Last year, a team of Polish divers discovered the wreck of the Nazi steamer Karlsruhe. The wreck was loaded with china, vehicles, and other wartime cargo, and the dive team is set to return in the coming days to further investigate. In particular, they’re interested in some unopened crates that went down with the ship. The team may even bring some items to the surface.
The shipwreck was found in September 2020 by a team from Baltictech, a diving company seeking several shipwrecks of vessels involved in Operation Hannibal, one of the largest sea evacuations in history that saw the Nazis flee Soviet forces on the Eastern Front. The Baltictech team took photographs of some of the Karlsruhe wreck when it was discovered. Somewhat confusingly, the Karlsruhe was one of two Nazi vessels of that name that sunk during World War II. The Karlsruhe that Baltictech is investigating is a steamer found some 40 miles off the coast of Poland; the other Karlsruhe was a Nazi warship that sunk off Norway in 1940. Both shipwrecks were found last fall.
The steamer was one of the last Nazi vessels to leave the Prussian city of Königsberg (now Kaliningrad, Russia) as Soviet forces retook the city in April 1945. Besides its 360 tons of cargo, the ship carried 150 soldiers from an elite Nazi regiment and about 900 civilians.

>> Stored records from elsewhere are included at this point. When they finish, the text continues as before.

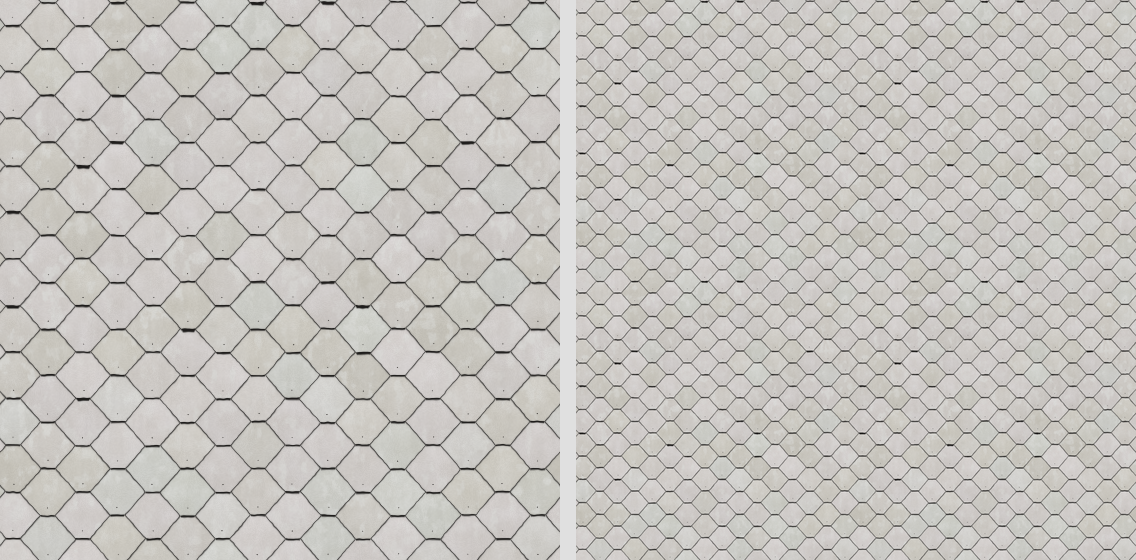
Left: one tile. Right: repeated 2 by 2.
This texture is drawn by a Shadertoy shader. Its source:

```glsl
// Pale slate roof: overlapping hexagonal shingles, 8 x 12 staggered repeats, thin dark joints and nails.

const float COLUMNS = 16.0;               // staggered columns across the canvas
const float HALF_ROWS = 24.0;             // staggered rows up the canvas
const float HALF_H = COLUMNS / HALF_ROWS; // half a shingle height, in column widths
const vec2 SLOPE = vec2(0.753, 0.659);    // normal of the slanted sides
const float REACH = 0.596;                // centre to slanted side

const vec3 JOINT = vec3(0.12, 0.115, 0.11);
const vec3 BEIGE = vec3(0.788, 0.777, 0.745);
const vec3 ROSE = vec3(0.815, 0.798, 0.790);
const vec3 GREEN = vec3(0.796, 0.806, 0.782);
const vec3 CHALK = vec3(0.850, 0.852, 0.840);

float hash(vec2 p) {
    vec3 a = fract(p.xyx * 0.1031);
    a += dot(a, a.yzx + 33.33);
    return fract((a.x + a.y) * a.z);
}

float noise(vec2 p) {
    vec2 i = floor(p), f = fract(p);
    f = f * f * (3.0 - 2.0 * f);
    return mix(mix(hash(i), hash(i + vec2(1, 0)), f.x),
               mix(hash(i + vec2(0, 1)), hash(i + vec2(1, 1)), f.x), f.y);
}

float fbm(vec2 p) {
    float sum = 0.0, amp = 0.5;
    for (int i = 0; i < 4; i++) {
        sum += amp * noise(p);
        p = p * 2.03 + 7.7;
        amp *= 0.5;
    }
    return sum / 0.9375;
}

// Signed distance to a shingle whose upper end runs on beneath the rows above
float shingle(vec2 q, float drop) {
    float side = dot(SLOPE, vec2(abs(q.x), max(-q.y, 0.0))) - REACH;
    return max(side, -q.y - HALF_H - drop);
}

// Small shift and turn of each laid shingle
vec2 layLoosely(vec2 q, vec2 id) {
    vec2 shift = vec2(hash(id + 3.1), hash(id + 8.7)) - 0.5;
    float turn = (hash(id + 14.3) - 0.5) * 0.035;
    q -= shift * vec2(0.03, 0.035);
    return q + turn * vec2(-q.y, q.x);
}

// Weathered face of one shingle
vec3 slate(vec2 q, vec2 id, float px) {
    vec2 s = q + 40.0 + id * 5.0;
    float tint = hash(id + 21.9);
    vec3 col = mix(ROSE, BEIGE, smoothstep(0.35, 0.95, tint));
    col = mix(col, GREEN, 0.8 * smoothstep(0.72, 1.0, hash(id + 31.3)));
    col += (hash(id + 45.1) - 0.5) * 0.03;

    // Cloudy stains, downward streaks and chalky bloom
    col += (fbm(s * 2.2) - 0.5) * vec3(0.045, 0.05, 0.065);
    col += (noise(s * vec2(9.0, 1.6)) - 0.5) * 0.016;
    float bloom = smoothstep(0.53, 0.75, fbm(s * vec2(4.0, 3.0) + 60.0));
    col = mix(col, CHALK, bloom * (0.25 + 0.4 * hash(id + 52.7)));

    // Lighter head, darker foot, fine grain
    col += 0.014 * q.y / HALF_H;
    col += (noise(s * 34.0) - 0.5) * 0.026;

    // Nail near the foot
    vec2 nail = vec2((hash(id + 63.9) - 0.5) * 0.05, 0.21 - HALF_H);
    float dotMask = 1.0 - smoothstep(0.012 - px * 0.3, 0.024 + px * 0.3, length(q - nail));
    return mix(col, JOINT * 2.2, dotMask * (0.45 + 0.4 * hash(id + 71.2)));
}

void mainImage(out vec4 fragColor, in vec2 fragCoord) {
    vec2 p = fragCoord / iResolution.xy * COLUMNS - vec2(0.37, -0.042);
    float px = COLUMNS / iResolution.y;
    float soft = max(0.6 * px, 0.012);
    float baseRow = floor(p.y / HALF_H);

    vec3 col = vec3(0.0);
    float open = 1.0; // part of the pixel not yet covered
    float lit = 1.0;  // light left by the shingles above

    // Front to back: upper shingles lie over lower ones
    for (int k = 2; k >= -2; k--) {
        float row = baseRow + float(k);
        float odd = mod(row, 2.0);
        float column = 2.0 * floor((p.x - odd) * 0.5 + 0.5) + odd;
        vec2 id = mod(vec2(column, row), vec2(COLUMNS, HALF_ROWS));
        vec2 q = layLoosely(p - vec2(column, row * HALF_H), id);

        // Slightly chipped outline
        float chip = (noise(q * 9.0 + 40.0 + id * 5.0) - 0.5) * 0.022;
        float d = shingle(q, 0.0) + chip;
        float cover = 1.0 - smoothstep(-soft, soft, d);
        vec3 face = slate(q, id, px) * (1.0 - 0.07 * smoothstep(-0.05, 0.0, d));
        col += open * cover * mix(JOINT, face, lit);
        open *= 1.0 - cover;

        // Joint and shadow cast on the shingles below, wider under some feet
        float lift = hash(id + 83.3);
        float drop = 0.022 + 0.02 * lift + 0.035 * smoothstep(0.88, 1.0, lift);
        float gap = shingle(q, drop) + chip;
        float width = 0.042 + 0.022 * noise(q * 4.0 + 20.0 + id * 3.0);
        float shade = smoothstep(-0.012, width, gap);
        lit = min(lit, shade * (0.95 + 0.05 * smoothstep(0.0, 0.13, gap)));
    }
    fragColor = vec4(col + open * JOINT, 1.0);
}
```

Two days after the ship left Königsberg, it was sunk by Soviet aircraft, leaving 113 survivors, according to the Associated Press. “The Karlsruhe differed from the other ships involved in the operation in that it primarily carried cargo, the refugees boarded at the last minute,” said Tomasz Zwara, a diver with the Baltictech team, in a press release emailed to Gizmodo.
Now nearly 300 feet underwater, the wreck is tough to dive on. Spending about half an hour at such depths requires two and a half hours of decompression. Because the ship was one of the last to leave the region, the Baltictech team thinks it may be laden with valuables the Nazis hoped to hold onto as they fled. That’s why the unopened crates aboard the wreck are of such interest to the team.
“We will dive and check what’s in the crates without destroying them,” said Tomasz Stachura, the president of the SANTI diving company and a technical diver who previously visited the wreck, in an email to Gizmodo. The dive team may bring objects to surface if they deem them worthy of further inspection and will have a representative from the National Maritime Museum in Gdansk, Poland aboard to advise.
The crates, unopened for three-quarters of a century, could easily carry mundane items of daily life in Königsberg. But they also could contain valuables looted by the Nazis during the war. Stachura hopes that the wreck may hold the answer to what happened to the Amber Room, a luxurious paneled room in St. Petersburg’s Catherine Palace that was looted by the Nazis and brought to Königsberg, where it vanished during the war.
“We do not have any hard evidence that the Amber Room is there [in the wreck], but nobody has any hard evidence that Amber Room is elsewhere,” Stachura told Atlas Obscura last year. “The truth is that the Germans wanting to send something valuable to the west could only do it by means of Karlsruhe, as this was their last chance [to get it out of Prussia].”
While a treasure hunt may prove fruitless, the upcoming dive will give the team a better understanding of what’s left of the Karlsruhe and what it carried on its final voyage to the bottom of the Baltic Sea.